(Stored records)
((
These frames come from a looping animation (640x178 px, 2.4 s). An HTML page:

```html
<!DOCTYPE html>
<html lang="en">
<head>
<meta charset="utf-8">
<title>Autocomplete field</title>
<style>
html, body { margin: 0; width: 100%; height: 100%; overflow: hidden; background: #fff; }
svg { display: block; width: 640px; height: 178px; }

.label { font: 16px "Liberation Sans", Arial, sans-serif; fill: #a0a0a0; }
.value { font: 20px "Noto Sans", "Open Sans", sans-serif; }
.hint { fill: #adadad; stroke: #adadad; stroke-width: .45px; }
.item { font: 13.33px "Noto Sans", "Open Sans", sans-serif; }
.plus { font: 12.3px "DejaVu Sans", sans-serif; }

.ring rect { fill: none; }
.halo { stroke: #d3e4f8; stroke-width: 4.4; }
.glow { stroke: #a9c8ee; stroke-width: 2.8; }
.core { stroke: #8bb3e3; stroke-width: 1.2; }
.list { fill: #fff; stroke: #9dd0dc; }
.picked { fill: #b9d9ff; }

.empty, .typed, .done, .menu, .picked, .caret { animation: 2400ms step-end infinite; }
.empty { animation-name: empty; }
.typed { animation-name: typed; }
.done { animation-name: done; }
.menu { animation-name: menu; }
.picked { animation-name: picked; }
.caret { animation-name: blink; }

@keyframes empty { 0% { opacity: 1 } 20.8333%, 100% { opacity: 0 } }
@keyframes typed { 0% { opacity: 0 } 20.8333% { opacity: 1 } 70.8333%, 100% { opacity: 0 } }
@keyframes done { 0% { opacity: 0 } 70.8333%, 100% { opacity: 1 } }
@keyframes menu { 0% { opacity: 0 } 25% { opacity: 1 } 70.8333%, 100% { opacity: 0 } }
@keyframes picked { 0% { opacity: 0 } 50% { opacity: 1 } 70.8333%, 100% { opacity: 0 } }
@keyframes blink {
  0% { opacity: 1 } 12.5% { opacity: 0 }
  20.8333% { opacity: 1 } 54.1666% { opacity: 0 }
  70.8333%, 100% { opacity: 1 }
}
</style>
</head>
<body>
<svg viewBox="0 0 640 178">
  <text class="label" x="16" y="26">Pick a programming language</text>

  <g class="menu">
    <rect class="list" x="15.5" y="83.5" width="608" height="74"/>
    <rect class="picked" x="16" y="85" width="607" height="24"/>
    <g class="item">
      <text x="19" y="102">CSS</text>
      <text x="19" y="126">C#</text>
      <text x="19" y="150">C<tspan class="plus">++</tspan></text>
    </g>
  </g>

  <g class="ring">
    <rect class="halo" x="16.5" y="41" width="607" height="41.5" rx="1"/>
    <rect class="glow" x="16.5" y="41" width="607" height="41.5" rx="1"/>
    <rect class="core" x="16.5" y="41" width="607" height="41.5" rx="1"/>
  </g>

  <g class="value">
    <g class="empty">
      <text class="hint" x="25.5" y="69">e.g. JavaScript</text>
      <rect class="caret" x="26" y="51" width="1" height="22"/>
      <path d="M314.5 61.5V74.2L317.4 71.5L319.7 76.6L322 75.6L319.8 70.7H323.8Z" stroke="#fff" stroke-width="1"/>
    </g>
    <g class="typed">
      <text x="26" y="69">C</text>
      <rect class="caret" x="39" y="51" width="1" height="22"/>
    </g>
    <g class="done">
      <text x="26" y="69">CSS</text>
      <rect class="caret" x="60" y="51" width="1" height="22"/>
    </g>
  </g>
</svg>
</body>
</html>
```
))
◆ **Task item**
Go through the records and copy each line with "height" in it.

◆ **Your solution**
html, body { margin: 0; width: 100%; height: 100%; overflow: hidden; background: #fff; }
svg { display: block; width: 640px; height: 178px; }
    <rect class="list" x="15.5" y="83.5" width="608" height="74"/>
    <rect class="picked" x="16" y="85" width="607" height="24"/>
    <rect class="halo" x="16.5" y="41" width="607" height="41.5" rx="1"/>
    <rect class="glow" x="16.5" y="41" width="607" height="41.5" rx="1"/>
    <rect class="core" x="16.5" y="41" width="607" height="41.5" rx="1"/>
      <rect class="caret" x="26" y="51" width="1" height="22"/>
      <rect class="caret" x="39" y="51" width="1" height="22"/>
      <rect class="caret" x="60" y="51" width="1" height="22"/>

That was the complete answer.